### YOUR GOAL
What you return must be exactly the lines from the beginning of the material through the line containing "17px; height: 100px;", both included, and no pictures.

********************

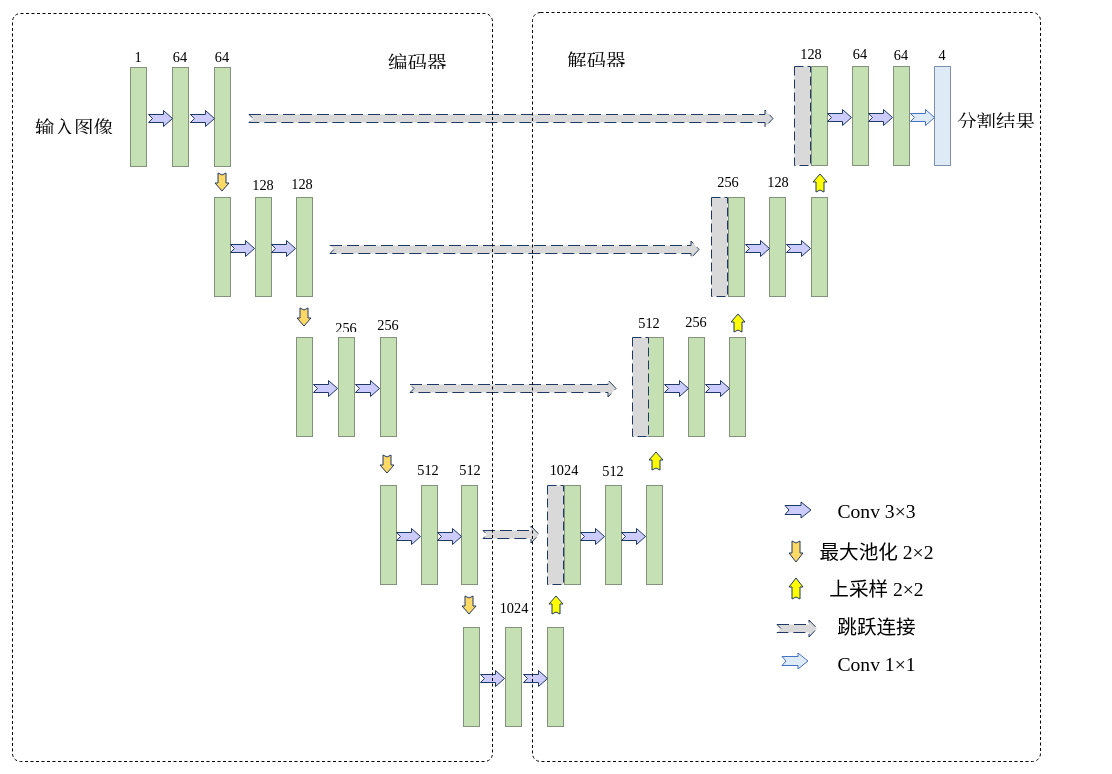
<!DOCTYPE html>
<html lang="zh-CN">
<head>
<meta charset="utf-8">
<title>编码器 解码器</title>
<style>
:root {
  --ink: #000;
  --feature: #c5e0b3;
  --feature-edge: #84917c;
  --output: #deeaf6;
  --output-edge: #7f8fae;
  --skip: #d9d9d9;
  --navy: #1f3864;
  --conv: #ccccff;
  --pool: #ffd966;
  --up: #ffff00;
  --blue: #4472c4;
}
* { box-sizing: border-box; margin: 0; padding: 0; }
body { width: 1112px; height: 774px; overflow: hidden; background: #fff; color: var(--ink); }
.diagram {
  position: relative; width: 1112px; height: 774px; overflow: hidden;
  font-family: "Liberation Serif", "Noto Sans CJK SC", serif;
}
.block, .channels, .title { position: absolute; left: var(--x); top: var(--y); }
.block { width: 17px; height: 100px; background: var(--feature); border: 1px solid var(--feature-edge); }
.block.output { background: var(--output); border-color: var(--output-edge); }
.channels {
  width: 40px; height: 16px; transform: translate(-20px, -8px);
  font-size: 14.3px; line-height: 16px; text-align: center; white-space: nowrap;
}
.channels.cropped { height: 12px; overflow: hidden; }
.title {
  height: 17px; overflow: hidden; white-space: nowrap;
  font: 19.5px/20px "Noto Serif CJK SC", "Noto Serif CJK JP", serif;
}
.flows { position: absolute; left: 0; top: 0; }
.conv { fill: var(--conv); stroke: var(--navy); }
.point { fill: var(--output); stroke: var(--blue); }
.pool { fill: var(--pool); stroke: var(--navy); }
.up { fill: var(--up); stroke: var(--navy); }
.skip { fill: var(--skip); stroke: var(--navy); stroke-dasharray: 12 5; }
.copied { fill: var(--skip); stroke: var(--navy); stroke-dasharray: 9 4; }
.panel { fill: none; stroke: var(--ink); stroke-dasharray: 3 2.5; }
.legend {
  position: absolute; left: 776px; top: 492px; list-style: none;
  display: grid; grid-template-rows: 40px 41px 34px 42px 32px;
  font-size: 19.6px; line-height: 24px;
}
.legend li { display: grid; grid-template-columns: 42px 117px; align-items: center; text-align: center; white-space: nowrap; }
.legend svg { display: block; width: 42px; height: 26px; }
.raised { transform: translate(-1px, -2px); }
.raised-more { transform: translate(-3px, -4px); }
</style>
</head>
<body>
<main class="diagram">

  <section aria-label="编码器">
    <h2 class="title" style="--x:388px;--y:52px">编码器</h2>
    <p class="title" style="--x:35px;--y:117px">输入图像</p>

    <i class="block" style="--x:130px;--y:67px"></i>
    <i class="block" style="--x:172px;--y:67px"></i>
    <i class="block" style="--x:214px;--y:67px"></i>
    <span class="channels" style="--x:138px;--y:57px">1</span>
    <span class="channels" style="--x:180px;--y:57px">64</span>
    <span class="channels" style="--x:222px;--y:57px">64</span>

    <i class="block" style="--x:214px;--y:197px"></i>
    <i class="block" style="--x:255px;--y:197px"></i>
    <i class="block" style="--x:296px;--y:197px"></i>
    <span class="channels" style="--x:263px;--y:185px">128</span>
    <span class="channels" style="--x:302px;--y:184px">128</span>

    <i class="block" style="--x:296px;--y:337px"></i>
    <i class="block" style="--x:338px;--y:337px"></i>
    <i class="block" style="--x:380px;--y:337px"></i>
    <span class="channels cropped" style="--x:346px;--y:328px">256</span>
    <span class="channels" style="--x:388px;--y:325px">256</span>

    <i class="block" style="--x:380px;--y:485px"></i>
    <i class="block" style="--x:421px;--y:485px"></i>
    <i class="block" style="--x:461px;--y:485px"></i>
    <span class="channels" style="--x:428px;--y:470px">512</span>
    <span class="channels" style="--x:470px;--y:470px">512</span>

    <i class="block" style="--x:463px;--y:627px"></i>
    <i class="block" style="--x:505px;--y:627px"></i>
    <i class="block" style="--x:547px;--y:627px"></i>
    <span class="channels" style="--x:514px;--y:608px">1024</span>
  </section>

  <section aria-label="解码器">
    <h2 class="title" style="--x:567px;--y:50px">解码器</h2>
    <p class="title" style="--x:957px;--y:111px">分割结果</p>

    <i class="block" style="--x:811px;--y:66px"></i>
    <i class="block" style="--x:852px;--y:66px"></i>
    <i class="block" style="--x:893px;--y:66px"></i>
    <i class="block output" style="--x:934px;--y:66px"></i>
    <span class="channels" style="--x:811px;--y:54px">128</span>
    <span class="channels" style="--x:860px;--y:54px">64</span>
    <span class="channels" style="--x:901px;--y:55px">64</span>
    <span class="channels" style="--x:942px;--y:55px">4</span>

    <i class="block" style="--x:728px;--y:197px"></i>
    <i class="block" style="--x:769px;--y:197px"></i>
    <i class="block" style="--x:811px;--y:197px"></i>
    <span class="channels" style="--x:728px;--y:182px">256</span>
    <span class="channels" style="--x:778px;--y:182px">128</span>

    <i class="block" style="--x:647px;--y:337px"></i>
    <i class="block" style="--x:688px;--y:337px"></i>
    <i class="block" style="--x:729px;--y:337px"></i>
    <span class="channels" style="--x:649px;--y:323px">512</span>
    <span class="channels" style="--x:696px;--y:322px">256</span>

    <i class="block" style="--x:564px;--y:485px"></i>
    <i class="block" style="--x:605px;--y:485px"></i>
    <i class="block" style="--x:646px;--y:485px"></i>
    <span class="channels" style="--x:564px;--y:470px">1024</span>
    <span class="channels" style="--x:613px;--y:471px">512</span>
  </section>

  <svg class="flows" width="1112" height="774" viewBox="0 0 1112 774" aria-hidden="true">
    <defs>
      <path id="right" d="M0-4H15V-8L24 0L15 8V4H0L4 0Z"/>
      <path id="down" d="M-4-9L0-7L4-9V1H7L0 9L-7 1H-4Z"/>
      <path id="rise" d="M-4 9L0 7L4 9V-1H7L0-9L-7-1H-4Z"/>
      <rect id="copy" width="16" height="99"/>
    </defs>

    <g class="copied">
      <use href="#copy" x="794.5" y="66.5"/>
      <use href="#copy" x="711.5" y="197.5"/>
      <use href="#copy" x="632.5" y="337.5"/>
      <use href="#copy" x="547.5" y="485.5"/>
    </g>

    <g class="skip">
      <path d="M249 114.5H765V110L773 118.5L765 127V122.5H249L253 118.5Z"/>
      <path d="M330 245.5H691V241L699 249.5L691 258V253.5H330L334 249.5Z"/>
      <path d="M410 384.5H608V380L616 388.5L608 397V392.5H410L414 388.5Z"/>
      <path d="M483 530.5H531V526L539 534.5L531 543V538.5H483L487 534.5Z"/>
    </g>

    <g class="conv">
      <use href="#right" x="148.5" y="118.5"/>
      <use href="#right" x="190.5" y="118.5"/>
      <use href="#right" x="230.5" y="248.5"/>
      <use href="#right" x="271.5" y="248.5"/>
      <use href="#right" x="313.5" y="388.5"/>
      <use href="#right" x="355.5" y="388.5"/>
      <use href="#right" x="396.5" y="536.5"/>
      <use href="#right" x="437.5" y="536.5"/>
      <use href="#right" x="480.5" y="678.5"/>
      <use href="#right" x="523.5" y="678.5"/>
      <use href="#right" x="827.5" y="117.5"/>
      <use href="#right" x="868.5" y="117.5"/>
      <use href="#right" x="745.5" y="248.5"/>
      <use href="#right" x="786.5" y="248.5"/>
      <use href="#right" x="664.5" y="388.5"/>
      <use href="#right" x="705.5" y="388.5"/>
      <use href="#right" x="580.5" y="536.5"/>
      <use href="#right" x="621.5" y="536.5"/>
    </g>
    <use class="point" href="#right" x="910.5" y="117.5"/>

    <g class="pool">
      <use href="#down" x="222" y="182"/>
      <use href="#down" x="304" y="317"/>
      <use href="#down" x="387" y="464"/>
      <use href="#down" x="469" y="605"/>
    </g>
    <g class="up">
      <use href="#rise" x="820" y="183"/>
      <use href="#rise" x="738" y="323"/>
      <use href="#rise" x="656" y="461"/>
      <use href="#rise" x="556" y="605"/>
    </g>

    <rect class="panel" x="12.5" y="13.5" width="480" height="748" rx="8"/>
    <rect class="panel" x="532.5" y="12.5" width="508" height="749" rx="8"/>
  </svg>

  <ul class="legend">
    <li><svg class="raised" viewBox="0 0 42 26" aria-hidden="true"><path class="conv" d="M10 8.5H26V5L36 13L26 21V17.5H10L14 13Z"/></svg><span>Conv 3×3</span></li>
    <li><svg class="raised" viewBox="0 0 42 26" aria-hidden="true"><path class="pool" d="M17 3L21 5L25 3V15H28L21 24L14 15H17Z"/></svg><span>最大池化 2×2</span></li>
    <li><svg class="raised" viewBox="0 0 42 26" aria-hidden="true"><path class="up" d="M17 24L21 22L25 24V12H28L21 3L14 12H17Z"/></svg><span>上采样 2×2</span></li>
    <li><svg viewBox="0 0 42 26" aria-hidden="true"><path class="skip" d="M1 9.5H33V5L41 13.5L33 22V17.5H1L5 13.5Z"/></svg><span>跳跃连接</span></li>
    <li><svg class="raised-more" viewBox="0 0 42 26" aria-hidden="true"><path class="point" d="M9 8.5H25V5L35 13L25 21V17.5H9L13 13Z"/></svg><span>Conv 1×1</span></li>
  </ul>
</main>
</body>
</html>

********************

### ANSWER AREA
<!DOCTYPE html>
<html lang="zh-CN">
<head>
<meta charset="utf-8">
<title>编码器 解码器</title>
<style>
:root {
  --ink: #000;
  --feature: #c5e0b3;
  --feature-edge: #84917c;
  --output: #deeaf6;
  --output-edge: #7f8fae;
  --skip: #d9d9d9;
  --navy: #1f3864;
  --conv: #ccccff;
  --pool: #ffd966;
  --up: #ffff00;
  --blue: #4472c4;
}
* { box-sizing: border-box; margin: 0; padding: 0; }
body { width: 1112px; height: 774px; overflow: hidden; background: #fff; color: var(--ink); }
.diagram {
  position: relative; width: 1112px; height: 774px; overflow: hidden;
  font-family: "Liberation Serif", "Noto Sans CJK SC", serif;
}
.block, .channels, .title { position: absolute; left: var(--x); top: var(--y); }
.block { width: 17px; height: 100px; background: var(--feature); border: 1px solid var(--feature-edge); }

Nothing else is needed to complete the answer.